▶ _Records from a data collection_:
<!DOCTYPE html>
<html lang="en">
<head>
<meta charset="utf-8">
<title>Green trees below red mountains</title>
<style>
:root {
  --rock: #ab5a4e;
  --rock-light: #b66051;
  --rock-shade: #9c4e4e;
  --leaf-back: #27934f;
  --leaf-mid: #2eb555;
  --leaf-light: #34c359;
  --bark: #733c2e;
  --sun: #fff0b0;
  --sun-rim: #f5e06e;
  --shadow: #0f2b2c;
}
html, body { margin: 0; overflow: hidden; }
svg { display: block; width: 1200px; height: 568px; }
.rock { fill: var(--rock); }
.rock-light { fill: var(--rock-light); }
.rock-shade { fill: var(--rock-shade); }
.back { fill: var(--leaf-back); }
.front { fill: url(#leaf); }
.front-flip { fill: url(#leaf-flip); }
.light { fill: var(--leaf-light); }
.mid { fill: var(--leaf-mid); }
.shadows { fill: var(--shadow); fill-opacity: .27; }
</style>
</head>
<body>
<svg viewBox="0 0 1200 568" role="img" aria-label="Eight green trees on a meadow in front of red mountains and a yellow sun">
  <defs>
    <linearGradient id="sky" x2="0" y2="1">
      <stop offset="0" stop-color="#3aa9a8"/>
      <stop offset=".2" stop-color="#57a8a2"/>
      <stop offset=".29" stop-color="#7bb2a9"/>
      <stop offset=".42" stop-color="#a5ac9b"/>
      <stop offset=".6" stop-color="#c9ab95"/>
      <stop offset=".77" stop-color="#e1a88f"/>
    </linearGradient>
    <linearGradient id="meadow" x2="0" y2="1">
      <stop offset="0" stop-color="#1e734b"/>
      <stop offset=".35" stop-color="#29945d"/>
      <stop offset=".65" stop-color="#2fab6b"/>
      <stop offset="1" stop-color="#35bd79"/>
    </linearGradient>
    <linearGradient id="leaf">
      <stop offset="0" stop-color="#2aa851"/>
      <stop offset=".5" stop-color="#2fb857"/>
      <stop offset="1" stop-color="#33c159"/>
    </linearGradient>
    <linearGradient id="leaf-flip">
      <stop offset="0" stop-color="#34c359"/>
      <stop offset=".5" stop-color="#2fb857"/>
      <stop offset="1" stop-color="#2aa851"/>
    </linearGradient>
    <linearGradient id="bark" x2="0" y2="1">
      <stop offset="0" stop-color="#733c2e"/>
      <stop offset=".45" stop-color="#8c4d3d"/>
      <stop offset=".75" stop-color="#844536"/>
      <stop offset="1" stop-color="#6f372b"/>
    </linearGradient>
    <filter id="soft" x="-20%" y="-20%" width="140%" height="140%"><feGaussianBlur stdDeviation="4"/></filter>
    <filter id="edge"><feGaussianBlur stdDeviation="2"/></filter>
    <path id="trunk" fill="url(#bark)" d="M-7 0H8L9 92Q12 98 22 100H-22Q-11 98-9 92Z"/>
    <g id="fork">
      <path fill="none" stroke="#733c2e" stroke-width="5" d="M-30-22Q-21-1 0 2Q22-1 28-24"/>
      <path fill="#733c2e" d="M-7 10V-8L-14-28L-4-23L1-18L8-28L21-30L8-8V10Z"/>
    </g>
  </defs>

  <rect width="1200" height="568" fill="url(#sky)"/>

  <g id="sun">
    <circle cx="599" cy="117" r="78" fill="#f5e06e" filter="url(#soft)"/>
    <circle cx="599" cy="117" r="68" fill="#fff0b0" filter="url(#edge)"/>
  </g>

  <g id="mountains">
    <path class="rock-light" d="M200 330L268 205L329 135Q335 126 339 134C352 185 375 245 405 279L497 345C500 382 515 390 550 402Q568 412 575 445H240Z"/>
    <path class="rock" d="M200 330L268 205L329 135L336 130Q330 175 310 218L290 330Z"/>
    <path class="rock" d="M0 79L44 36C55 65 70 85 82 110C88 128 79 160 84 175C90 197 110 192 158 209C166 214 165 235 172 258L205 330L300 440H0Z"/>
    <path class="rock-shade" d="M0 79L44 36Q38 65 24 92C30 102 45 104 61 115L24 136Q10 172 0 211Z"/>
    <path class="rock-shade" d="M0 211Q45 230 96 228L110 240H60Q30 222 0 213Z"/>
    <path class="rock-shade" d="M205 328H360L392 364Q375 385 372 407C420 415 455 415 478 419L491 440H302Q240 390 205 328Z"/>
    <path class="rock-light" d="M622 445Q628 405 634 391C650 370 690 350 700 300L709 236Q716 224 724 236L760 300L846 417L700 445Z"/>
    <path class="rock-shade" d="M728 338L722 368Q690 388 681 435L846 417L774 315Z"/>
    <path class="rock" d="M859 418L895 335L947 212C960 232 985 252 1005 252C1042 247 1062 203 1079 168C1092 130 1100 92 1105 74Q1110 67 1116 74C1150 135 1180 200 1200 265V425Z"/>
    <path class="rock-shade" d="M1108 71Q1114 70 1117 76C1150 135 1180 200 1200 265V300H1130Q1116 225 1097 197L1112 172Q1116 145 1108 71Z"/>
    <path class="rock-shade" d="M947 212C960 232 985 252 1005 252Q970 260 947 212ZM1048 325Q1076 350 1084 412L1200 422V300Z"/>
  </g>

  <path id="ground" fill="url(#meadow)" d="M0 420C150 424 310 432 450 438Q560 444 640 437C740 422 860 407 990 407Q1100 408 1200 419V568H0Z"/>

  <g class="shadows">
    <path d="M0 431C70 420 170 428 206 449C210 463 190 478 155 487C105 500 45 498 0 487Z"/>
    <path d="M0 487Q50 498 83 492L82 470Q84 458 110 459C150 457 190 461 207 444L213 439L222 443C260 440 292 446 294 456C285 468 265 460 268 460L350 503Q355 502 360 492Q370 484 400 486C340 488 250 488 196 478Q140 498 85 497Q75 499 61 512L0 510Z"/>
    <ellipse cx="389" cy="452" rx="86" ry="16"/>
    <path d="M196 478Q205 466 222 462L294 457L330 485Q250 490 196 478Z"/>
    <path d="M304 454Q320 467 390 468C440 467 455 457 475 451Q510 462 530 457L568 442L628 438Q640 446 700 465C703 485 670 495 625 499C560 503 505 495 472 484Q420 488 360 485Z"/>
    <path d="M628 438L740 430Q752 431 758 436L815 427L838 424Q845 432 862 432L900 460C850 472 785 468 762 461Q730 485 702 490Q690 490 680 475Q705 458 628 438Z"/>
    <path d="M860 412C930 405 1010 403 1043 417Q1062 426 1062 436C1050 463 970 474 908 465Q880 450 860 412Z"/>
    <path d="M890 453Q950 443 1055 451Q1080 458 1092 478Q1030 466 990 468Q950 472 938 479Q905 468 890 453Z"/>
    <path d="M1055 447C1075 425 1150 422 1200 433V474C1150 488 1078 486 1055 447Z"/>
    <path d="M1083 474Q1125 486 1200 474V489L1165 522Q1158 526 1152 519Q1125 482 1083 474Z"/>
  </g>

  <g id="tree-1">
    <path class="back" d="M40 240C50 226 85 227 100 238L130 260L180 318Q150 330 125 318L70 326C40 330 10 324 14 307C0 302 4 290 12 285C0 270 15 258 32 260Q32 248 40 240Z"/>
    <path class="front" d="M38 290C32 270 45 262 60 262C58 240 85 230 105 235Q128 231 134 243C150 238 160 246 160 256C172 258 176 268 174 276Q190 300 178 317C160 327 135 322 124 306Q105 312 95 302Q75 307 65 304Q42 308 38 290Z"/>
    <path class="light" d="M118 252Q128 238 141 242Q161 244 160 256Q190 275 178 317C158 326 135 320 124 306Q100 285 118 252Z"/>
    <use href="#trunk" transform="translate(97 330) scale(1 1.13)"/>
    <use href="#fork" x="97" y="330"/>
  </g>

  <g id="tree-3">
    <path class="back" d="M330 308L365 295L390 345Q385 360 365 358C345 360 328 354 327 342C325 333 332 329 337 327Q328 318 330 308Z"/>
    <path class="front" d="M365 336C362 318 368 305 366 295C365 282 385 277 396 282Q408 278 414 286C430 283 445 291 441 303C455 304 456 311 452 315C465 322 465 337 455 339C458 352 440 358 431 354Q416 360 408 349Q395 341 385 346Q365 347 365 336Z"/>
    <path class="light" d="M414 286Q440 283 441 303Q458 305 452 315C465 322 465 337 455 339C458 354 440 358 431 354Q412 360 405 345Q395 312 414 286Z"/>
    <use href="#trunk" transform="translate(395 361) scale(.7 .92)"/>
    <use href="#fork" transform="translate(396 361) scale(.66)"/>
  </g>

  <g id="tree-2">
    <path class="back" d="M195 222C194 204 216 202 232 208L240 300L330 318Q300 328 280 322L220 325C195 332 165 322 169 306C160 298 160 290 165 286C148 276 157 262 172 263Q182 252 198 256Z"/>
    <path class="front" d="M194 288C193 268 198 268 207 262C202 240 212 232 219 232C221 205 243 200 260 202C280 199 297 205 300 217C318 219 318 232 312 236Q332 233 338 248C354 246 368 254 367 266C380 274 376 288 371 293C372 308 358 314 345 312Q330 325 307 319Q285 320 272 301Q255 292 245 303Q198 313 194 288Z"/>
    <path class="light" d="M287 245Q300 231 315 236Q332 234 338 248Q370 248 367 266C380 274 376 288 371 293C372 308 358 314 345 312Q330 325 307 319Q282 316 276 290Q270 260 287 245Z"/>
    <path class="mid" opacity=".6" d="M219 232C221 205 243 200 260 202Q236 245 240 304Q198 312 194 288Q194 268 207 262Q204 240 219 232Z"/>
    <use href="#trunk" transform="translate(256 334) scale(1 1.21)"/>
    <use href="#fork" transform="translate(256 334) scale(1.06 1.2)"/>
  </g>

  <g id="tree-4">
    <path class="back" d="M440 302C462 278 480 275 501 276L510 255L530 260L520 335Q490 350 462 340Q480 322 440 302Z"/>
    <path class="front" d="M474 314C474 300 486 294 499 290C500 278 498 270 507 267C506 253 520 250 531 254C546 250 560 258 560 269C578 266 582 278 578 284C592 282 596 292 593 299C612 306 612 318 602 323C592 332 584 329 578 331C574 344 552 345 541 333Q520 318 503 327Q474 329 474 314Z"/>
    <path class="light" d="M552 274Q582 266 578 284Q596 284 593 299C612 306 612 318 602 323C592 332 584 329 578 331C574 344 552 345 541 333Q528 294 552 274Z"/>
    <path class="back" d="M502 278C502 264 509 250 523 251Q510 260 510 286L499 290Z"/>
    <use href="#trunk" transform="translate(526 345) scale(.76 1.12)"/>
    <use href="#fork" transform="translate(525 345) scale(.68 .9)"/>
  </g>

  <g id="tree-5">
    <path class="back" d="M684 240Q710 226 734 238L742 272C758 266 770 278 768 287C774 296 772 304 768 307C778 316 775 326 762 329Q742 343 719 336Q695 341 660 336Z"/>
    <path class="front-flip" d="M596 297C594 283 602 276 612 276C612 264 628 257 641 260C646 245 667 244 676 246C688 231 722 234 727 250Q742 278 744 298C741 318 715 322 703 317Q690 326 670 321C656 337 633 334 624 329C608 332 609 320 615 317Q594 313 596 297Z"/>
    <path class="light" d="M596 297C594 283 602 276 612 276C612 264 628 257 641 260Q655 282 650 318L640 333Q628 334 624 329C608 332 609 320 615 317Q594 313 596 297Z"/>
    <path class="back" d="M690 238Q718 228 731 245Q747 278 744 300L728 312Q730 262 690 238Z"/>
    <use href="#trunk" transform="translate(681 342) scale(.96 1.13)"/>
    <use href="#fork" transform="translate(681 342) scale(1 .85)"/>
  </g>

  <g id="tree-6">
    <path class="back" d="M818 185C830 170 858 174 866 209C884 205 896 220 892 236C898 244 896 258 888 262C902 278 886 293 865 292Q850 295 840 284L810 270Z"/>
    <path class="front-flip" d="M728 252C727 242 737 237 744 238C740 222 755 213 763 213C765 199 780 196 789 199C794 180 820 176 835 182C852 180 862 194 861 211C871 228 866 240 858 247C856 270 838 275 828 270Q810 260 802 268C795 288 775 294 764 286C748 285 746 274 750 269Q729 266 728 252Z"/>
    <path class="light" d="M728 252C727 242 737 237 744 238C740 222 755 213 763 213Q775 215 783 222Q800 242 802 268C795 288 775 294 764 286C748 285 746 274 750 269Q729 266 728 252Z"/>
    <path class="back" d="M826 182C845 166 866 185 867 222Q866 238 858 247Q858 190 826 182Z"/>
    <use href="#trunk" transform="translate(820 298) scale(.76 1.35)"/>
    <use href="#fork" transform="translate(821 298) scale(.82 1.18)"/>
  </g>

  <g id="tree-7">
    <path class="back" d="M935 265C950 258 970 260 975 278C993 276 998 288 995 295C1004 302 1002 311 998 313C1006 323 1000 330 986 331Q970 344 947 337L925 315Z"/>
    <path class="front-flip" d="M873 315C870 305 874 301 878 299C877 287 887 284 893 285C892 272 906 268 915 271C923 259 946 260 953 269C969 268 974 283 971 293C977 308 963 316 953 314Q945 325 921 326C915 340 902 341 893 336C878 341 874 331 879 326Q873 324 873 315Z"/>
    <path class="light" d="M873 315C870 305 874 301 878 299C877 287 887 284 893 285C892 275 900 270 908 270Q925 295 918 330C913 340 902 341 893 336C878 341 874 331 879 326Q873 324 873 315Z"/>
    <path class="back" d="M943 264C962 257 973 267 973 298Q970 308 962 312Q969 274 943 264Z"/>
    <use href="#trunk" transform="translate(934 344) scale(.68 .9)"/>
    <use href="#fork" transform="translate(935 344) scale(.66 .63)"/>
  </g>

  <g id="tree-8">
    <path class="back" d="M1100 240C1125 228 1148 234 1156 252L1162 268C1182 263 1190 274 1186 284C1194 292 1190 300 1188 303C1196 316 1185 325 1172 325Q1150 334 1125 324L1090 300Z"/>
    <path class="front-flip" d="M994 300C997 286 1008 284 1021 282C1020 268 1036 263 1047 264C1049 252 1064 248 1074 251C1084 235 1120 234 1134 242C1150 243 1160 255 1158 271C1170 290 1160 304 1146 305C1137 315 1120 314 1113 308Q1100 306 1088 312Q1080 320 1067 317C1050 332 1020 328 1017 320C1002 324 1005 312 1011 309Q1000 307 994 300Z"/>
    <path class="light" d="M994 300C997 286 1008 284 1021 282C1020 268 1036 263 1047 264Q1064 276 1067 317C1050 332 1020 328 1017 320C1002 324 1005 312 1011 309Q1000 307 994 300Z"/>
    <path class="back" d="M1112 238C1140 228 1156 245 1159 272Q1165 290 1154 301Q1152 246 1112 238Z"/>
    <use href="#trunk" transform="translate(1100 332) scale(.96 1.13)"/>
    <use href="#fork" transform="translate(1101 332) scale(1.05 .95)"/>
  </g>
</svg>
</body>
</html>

▶ _Problem to solve_: Above are some records; copy exactly the lines from the one with "--rock-shade: #9c4e4e;" through the one with "block; width: 1200px;", both included, and no others.

▶ _Answer space_:
  --rock-shade: #9c4e4e;
  --leaf-back: #27934f;
  --leaf-mid: #2eb555;
  --leaf-light: #34c359;
  --bark: #733c2e;
  --sun: #fff0b0;
  --sun-rim: #f5e06e;
  --shadow: #0f2b2c;
}
html, body { margin: 0; overflow: hidden; }
svg { display: block; width: 1200px; height: 568px; }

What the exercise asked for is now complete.